PRESS SECTION - Travel
The Non-Touristic Spanish City proved an ideal bolthole for a sun-starved Jill Turner
Enough was enough. I'd had enough of Britain and its winter. Enough of the long nights and short days, of getting up in the dark and going home in the dark. Enough of grey skies, frost, rain, gales and never ending bouts of flu. Enough of waiting for a few measly rays from a sun that seems to be taking it easy at the beginning of this century. And I know I'm not the only one.
But what to do? Summer holidays are too far away to wait for and a weekend break at home is just going to be more of the same under a different roof. Luckily I found a solution, somewhere warm, somewhere bright, somewhere with good food and wine and friendly natives, and only two and half hours away. Near enough for a weekend trip, Seville.
By Saturday lunchtime I was sitting in a garden of orange and lemon trees, soaking up the 70 degree sunshine, a turquoise sky above and the scent of citrus all around. Bliss.
I spent three hours just sitting there, in the gardens of the Reales Alcazares, the Alcazare's Palace. Built as a fort for the Cordoban governors in 913. It was subsequently adapted and enlarged, providing a history tour through Moorish, Renaissance, Mudejar and Flemish influences to 20th century interior design. It boasts decorative tile work, beautiful carvings and magnificent ceilings. The gardens are a dream, with citrus trees and flower beds, cooling fountains and statue-studded pools, isolated stone walk ways, mysterious mazes and a dark evergreen corner known as the English garden.
Just across the plaza, decorated - as many Sevillian streets by trees of the oranges to which the city gave its name - is Seville's most famous tourist attraction. The great cathedral, topped by the Giralda Tower, is the city's central landmark and one of the biggest churches in the world - 130 metres in length and 76 in width. It is a memorial to Catholic opulence with ornate silver and bronze chapels, an enviable collection of paintings including work by Goya and Murillo, and a 20-metre high decorative altarpiece.
What is nice about the cathedral is that it still operates as a community church and, unlike some other historic churches; reverence and atmosphere are not sacrificed to tourism. Much of the cathedral is exclusively for worshippers. On the day I visited there was a wedding, complete with male guests in Reservoir Dogs style suites and Mafioso mirrored shades, and women in glitzy Dynasty-chic topped by mantillas.

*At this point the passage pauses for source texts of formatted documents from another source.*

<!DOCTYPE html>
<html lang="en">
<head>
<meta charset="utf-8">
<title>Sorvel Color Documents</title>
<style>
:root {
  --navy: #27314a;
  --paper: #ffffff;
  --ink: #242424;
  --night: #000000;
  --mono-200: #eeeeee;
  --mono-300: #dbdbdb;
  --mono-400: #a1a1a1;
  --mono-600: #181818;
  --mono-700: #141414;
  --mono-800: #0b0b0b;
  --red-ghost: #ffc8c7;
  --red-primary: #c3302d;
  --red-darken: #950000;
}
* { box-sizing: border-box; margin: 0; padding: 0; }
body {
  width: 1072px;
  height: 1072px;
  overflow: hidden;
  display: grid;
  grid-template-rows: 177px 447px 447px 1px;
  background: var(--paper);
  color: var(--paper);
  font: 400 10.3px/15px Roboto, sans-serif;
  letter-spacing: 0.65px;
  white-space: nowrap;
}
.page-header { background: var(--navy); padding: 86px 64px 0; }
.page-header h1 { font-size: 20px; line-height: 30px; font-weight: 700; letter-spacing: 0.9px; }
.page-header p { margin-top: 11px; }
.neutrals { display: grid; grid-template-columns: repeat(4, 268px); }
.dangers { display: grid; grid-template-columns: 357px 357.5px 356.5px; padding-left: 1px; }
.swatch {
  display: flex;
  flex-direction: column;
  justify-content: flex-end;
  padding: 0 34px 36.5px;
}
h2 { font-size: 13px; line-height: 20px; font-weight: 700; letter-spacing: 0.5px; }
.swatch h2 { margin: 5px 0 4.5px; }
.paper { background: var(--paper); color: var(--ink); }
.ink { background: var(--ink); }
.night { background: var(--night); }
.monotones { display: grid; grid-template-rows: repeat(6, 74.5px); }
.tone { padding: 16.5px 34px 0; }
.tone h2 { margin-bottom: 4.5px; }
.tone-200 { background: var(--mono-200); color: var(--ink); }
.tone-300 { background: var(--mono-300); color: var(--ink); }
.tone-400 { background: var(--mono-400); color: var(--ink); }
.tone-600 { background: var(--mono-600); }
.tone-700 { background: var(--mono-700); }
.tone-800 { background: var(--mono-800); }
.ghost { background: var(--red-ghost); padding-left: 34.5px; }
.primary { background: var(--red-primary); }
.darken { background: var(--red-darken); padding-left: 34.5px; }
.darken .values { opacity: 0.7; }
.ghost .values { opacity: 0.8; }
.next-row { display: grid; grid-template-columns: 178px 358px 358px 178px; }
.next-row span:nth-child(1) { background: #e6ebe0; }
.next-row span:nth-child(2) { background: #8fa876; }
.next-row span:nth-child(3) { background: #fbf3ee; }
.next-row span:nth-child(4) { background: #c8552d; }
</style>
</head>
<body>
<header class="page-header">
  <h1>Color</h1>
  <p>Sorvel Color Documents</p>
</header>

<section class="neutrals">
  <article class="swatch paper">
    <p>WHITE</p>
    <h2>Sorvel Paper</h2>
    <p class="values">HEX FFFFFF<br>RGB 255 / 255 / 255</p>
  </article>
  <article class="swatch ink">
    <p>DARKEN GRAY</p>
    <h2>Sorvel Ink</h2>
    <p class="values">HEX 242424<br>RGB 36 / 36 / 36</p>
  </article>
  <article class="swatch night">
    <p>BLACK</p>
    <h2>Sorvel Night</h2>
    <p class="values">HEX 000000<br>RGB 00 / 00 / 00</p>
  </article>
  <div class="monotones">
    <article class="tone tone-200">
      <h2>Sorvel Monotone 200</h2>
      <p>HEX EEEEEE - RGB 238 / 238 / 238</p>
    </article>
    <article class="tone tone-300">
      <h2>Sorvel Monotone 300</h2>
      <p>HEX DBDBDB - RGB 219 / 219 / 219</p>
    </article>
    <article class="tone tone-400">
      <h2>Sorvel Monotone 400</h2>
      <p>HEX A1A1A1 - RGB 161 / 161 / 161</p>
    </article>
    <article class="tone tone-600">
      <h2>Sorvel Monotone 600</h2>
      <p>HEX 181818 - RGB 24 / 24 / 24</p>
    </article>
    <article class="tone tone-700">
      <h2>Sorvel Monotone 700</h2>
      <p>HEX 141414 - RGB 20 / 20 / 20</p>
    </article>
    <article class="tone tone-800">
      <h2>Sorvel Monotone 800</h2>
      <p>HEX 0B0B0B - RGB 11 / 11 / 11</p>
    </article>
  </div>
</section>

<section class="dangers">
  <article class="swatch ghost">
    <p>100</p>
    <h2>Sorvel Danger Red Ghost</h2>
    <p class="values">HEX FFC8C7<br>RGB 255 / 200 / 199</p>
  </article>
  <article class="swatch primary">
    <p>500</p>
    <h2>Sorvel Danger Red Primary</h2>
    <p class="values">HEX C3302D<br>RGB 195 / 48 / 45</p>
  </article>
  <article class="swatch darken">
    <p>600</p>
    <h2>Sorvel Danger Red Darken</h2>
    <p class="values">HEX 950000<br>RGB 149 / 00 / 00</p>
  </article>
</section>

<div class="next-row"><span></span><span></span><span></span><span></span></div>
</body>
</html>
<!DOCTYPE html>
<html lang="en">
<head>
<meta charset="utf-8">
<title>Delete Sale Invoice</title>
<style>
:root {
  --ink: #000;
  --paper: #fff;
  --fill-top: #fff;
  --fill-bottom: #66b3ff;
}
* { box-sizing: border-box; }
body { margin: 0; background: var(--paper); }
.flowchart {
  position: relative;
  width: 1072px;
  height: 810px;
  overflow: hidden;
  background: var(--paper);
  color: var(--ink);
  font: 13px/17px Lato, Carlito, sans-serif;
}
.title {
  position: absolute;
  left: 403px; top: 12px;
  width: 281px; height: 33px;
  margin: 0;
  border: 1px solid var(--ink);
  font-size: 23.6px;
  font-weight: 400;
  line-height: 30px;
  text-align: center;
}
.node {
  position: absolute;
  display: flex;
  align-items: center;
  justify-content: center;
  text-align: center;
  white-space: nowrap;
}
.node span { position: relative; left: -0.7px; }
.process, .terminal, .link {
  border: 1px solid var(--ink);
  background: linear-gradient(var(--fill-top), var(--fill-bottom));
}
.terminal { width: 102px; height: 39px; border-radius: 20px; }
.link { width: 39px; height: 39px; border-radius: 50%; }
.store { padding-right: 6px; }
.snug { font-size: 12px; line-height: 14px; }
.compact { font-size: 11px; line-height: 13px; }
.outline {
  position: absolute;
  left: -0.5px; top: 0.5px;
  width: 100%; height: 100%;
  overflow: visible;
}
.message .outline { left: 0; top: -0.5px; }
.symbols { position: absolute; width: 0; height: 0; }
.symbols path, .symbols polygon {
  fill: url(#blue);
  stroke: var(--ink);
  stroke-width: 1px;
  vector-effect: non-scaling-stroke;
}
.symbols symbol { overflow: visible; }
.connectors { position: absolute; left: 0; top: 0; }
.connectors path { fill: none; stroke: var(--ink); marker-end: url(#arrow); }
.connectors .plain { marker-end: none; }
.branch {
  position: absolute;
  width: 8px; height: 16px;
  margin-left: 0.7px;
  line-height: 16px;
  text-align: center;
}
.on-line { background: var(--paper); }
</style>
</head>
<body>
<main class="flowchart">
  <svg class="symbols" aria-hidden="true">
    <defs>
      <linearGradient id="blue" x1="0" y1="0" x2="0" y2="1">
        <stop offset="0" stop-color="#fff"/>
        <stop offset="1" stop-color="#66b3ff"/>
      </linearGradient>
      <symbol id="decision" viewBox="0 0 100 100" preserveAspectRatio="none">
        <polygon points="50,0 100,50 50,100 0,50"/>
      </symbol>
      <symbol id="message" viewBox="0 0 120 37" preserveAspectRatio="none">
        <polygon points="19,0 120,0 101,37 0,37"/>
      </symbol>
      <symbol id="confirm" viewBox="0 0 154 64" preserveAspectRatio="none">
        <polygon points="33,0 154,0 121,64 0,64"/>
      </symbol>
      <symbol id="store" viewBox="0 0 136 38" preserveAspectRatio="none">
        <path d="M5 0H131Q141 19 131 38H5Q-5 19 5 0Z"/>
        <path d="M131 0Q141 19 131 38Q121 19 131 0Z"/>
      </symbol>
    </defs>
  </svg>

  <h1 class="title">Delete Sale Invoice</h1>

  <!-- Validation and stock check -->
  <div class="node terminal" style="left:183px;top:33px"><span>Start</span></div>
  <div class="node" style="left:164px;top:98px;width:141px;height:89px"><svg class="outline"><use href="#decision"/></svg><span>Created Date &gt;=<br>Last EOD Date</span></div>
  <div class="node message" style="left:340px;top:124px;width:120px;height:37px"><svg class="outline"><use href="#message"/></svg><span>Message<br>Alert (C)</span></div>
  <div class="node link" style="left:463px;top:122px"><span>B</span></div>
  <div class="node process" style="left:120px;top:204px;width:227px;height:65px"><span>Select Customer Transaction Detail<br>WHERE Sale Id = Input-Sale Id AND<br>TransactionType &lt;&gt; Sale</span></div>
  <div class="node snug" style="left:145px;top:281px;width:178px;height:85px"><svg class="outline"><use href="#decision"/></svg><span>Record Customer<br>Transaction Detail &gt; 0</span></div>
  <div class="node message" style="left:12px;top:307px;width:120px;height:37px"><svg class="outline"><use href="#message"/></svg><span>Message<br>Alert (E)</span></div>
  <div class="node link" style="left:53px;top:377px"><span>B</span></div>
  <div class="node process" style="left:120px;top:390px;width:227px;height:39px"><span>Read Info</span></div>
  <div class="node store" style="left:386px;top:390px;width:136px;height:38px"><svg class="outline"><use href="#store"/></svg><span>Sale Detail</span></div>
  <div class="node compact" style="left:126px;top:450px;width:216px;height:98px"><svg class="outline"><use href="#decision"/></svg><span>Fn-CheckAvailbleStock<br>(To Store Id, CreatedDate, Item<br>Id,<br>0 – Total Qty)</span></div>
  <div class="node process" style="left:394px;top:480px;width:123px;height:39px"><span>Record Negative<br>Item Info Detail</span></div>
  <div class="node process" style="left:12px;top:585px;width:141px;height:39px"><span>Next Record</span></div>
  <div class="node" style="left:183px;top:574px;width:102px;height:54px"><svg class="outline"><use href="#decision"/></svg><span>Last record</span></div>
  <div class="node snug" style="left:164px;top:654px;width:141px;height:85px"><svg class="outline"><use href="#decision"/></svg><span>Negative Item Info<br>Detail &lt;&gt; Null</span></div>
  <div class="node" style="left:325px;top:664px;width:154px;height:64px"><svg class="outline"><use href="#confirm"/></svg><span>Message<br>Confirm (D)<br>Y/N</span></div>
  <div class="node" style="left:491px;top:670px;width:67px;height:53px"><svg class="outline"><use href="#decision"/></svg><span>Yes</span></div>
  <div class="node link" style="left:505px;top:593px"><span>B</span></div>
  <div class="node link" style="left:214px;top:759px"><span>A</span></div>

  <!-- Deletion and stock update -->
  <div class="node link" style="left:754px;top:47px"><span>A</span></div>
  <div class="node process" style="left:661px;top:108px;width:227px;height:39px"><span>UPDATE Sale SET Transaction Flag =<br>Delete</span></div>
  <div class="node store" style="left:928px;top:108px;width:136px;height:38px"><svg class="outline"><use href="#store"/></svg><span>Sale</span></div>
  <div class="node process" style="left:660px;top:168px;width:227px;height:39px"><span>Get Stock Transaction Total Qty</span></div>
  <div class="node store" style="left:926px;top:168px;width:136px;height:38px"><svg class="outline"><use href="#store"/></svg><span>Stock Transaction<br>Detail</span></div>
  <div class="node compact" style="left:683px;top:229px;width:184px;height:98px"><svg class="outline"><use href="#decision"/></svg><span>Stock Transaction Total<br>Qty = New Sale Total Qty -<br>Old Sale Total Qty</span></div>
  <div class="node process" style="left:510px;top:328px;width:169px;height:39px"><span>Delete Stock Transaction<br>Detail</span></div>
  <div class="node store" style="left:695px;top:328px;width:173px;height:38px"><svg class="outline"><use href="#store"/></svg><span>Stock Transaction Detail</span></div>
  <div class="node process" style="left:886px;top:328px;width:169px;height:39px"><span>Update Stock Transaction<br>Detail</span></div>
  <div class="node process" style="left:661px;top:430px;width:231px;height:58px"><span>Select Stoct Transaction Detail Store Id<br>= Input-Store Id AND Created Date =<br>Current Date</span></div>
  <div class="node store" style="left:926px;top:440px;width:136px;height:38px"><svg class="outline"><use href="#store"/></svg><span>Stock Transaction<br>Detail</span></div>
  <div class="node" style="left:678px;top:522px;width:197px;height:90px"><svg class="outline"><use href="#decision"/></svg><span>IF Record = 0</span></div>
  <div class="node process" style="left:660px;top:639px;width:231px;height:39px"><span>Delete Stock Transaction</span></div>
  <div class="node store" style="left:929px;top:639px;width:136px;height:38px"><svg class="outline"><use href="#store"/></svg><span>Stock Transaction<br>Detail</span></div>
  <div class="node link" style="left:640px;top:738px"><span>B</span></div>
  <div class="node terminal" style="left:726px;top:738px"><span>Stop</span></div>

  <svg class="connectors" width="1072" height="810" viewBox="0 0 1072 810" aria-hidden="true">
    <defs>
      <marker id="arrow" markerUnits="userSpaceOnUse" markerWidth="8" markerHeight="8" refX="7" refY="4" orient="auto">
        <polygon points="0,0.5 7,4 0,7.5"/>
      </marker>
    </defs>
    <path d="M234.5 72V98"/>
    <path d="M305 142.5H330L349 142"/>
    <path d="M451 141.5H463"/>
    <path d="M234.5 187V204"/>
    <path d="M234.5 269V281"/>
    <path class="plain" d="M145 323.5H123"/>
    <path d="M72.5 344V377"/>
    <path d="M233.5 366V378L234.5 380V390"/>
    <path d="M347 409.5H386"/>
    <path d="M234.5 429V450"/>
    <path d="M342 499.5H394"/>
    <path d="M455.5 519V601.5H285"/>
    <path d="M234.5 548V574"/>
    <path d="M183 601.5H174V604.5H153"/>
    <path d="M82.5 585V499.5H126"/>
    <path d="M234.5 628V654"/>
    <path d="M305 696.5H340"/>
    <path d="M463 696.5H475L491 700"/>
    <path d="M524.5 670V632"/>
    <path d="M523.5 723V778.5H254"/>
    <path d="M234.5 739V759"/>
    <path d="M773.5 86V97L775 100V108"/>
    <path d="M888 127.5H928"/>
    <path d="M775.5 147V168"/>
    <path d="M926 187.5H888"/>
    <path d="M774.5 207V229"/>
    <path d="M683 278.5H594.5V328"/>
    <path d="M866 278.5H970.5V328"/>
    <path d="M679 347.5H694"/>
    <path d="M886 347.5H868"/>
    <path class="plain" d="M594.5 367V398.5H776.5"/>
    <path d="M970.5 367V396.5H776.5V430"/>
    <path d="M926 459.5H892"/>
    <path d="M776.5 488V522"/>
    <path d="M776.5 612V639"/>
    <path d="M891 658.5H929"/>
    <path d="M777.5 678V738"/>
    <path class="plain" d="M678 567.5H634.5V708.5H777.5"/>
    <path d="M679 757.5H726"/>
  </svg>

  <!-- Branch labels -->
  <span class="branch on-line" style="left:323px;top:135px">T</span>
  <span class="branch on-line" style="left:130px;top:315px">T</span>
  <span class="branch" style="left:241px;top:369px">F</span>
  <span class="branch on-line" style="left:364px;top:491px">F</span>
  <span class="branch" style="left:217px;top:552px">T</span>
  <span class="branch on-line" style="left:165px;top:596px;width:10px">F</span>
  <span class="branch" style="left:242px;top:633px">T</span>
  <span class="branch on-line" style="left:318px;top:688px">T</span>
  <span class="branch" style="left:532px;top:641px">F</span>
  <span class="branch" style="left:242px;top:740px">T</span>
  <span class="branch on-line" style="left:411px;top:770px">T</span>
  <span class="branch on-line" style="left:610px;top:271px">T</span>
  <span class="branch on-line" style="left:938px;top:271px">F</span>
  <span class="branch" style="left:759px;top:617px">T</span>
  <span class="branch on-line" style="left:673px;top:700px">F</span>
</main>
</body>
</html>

Although Seville is only 120 miles from Malaga - that gateway for beach resorts - there was barely a home accent to be heard in the city and then only the more genteel. But the disadvantage is that because Seville has avoided the worst excesses of British tourism the locals have found little need to speak English - with the result that very few do. The people are very patient and good naturedly struggled to understand my mixture of hand gestures, schoolgirl French and what I thought might be a few words of Spanish but could have just as likely been Italian. But next time I'll be taking a phrasebook. The important words are "cuanto cuesta" (how much?) "vino tinto/blanco" (red/white wine) "cerveza" (beer) and of course "por favor" (please) and "gracias" (thankyou). Coffee is simple "café".
Food is very important to the Spaniards, with eating top of the list of popular pastimes. Delicacies include spicy meatballs, cured ham (great waxy sides of which hang from the ceilings of many tapas bars and restaurants), fried squid, big plump olives and tortilla (Spanish omelette).
Seville is famous for its fresh fish and shellfish which arrive daily from the Atlantic and Mediterranean. The picturesque Santa Cruz district, with its tapas bars, tiny streets and buzzing plazas, is the best place to hunt for somewhere to eat. La Trasienda (Calle Alfalfa, near the Church of Saint……………………………..
Kirker Holidays offers three night trips to Seville. Price includes return scheduled flights from Heathrow to Seville, taxes, car transfers to hotel and B&B accommodation at Casa Nº 7 Hotel.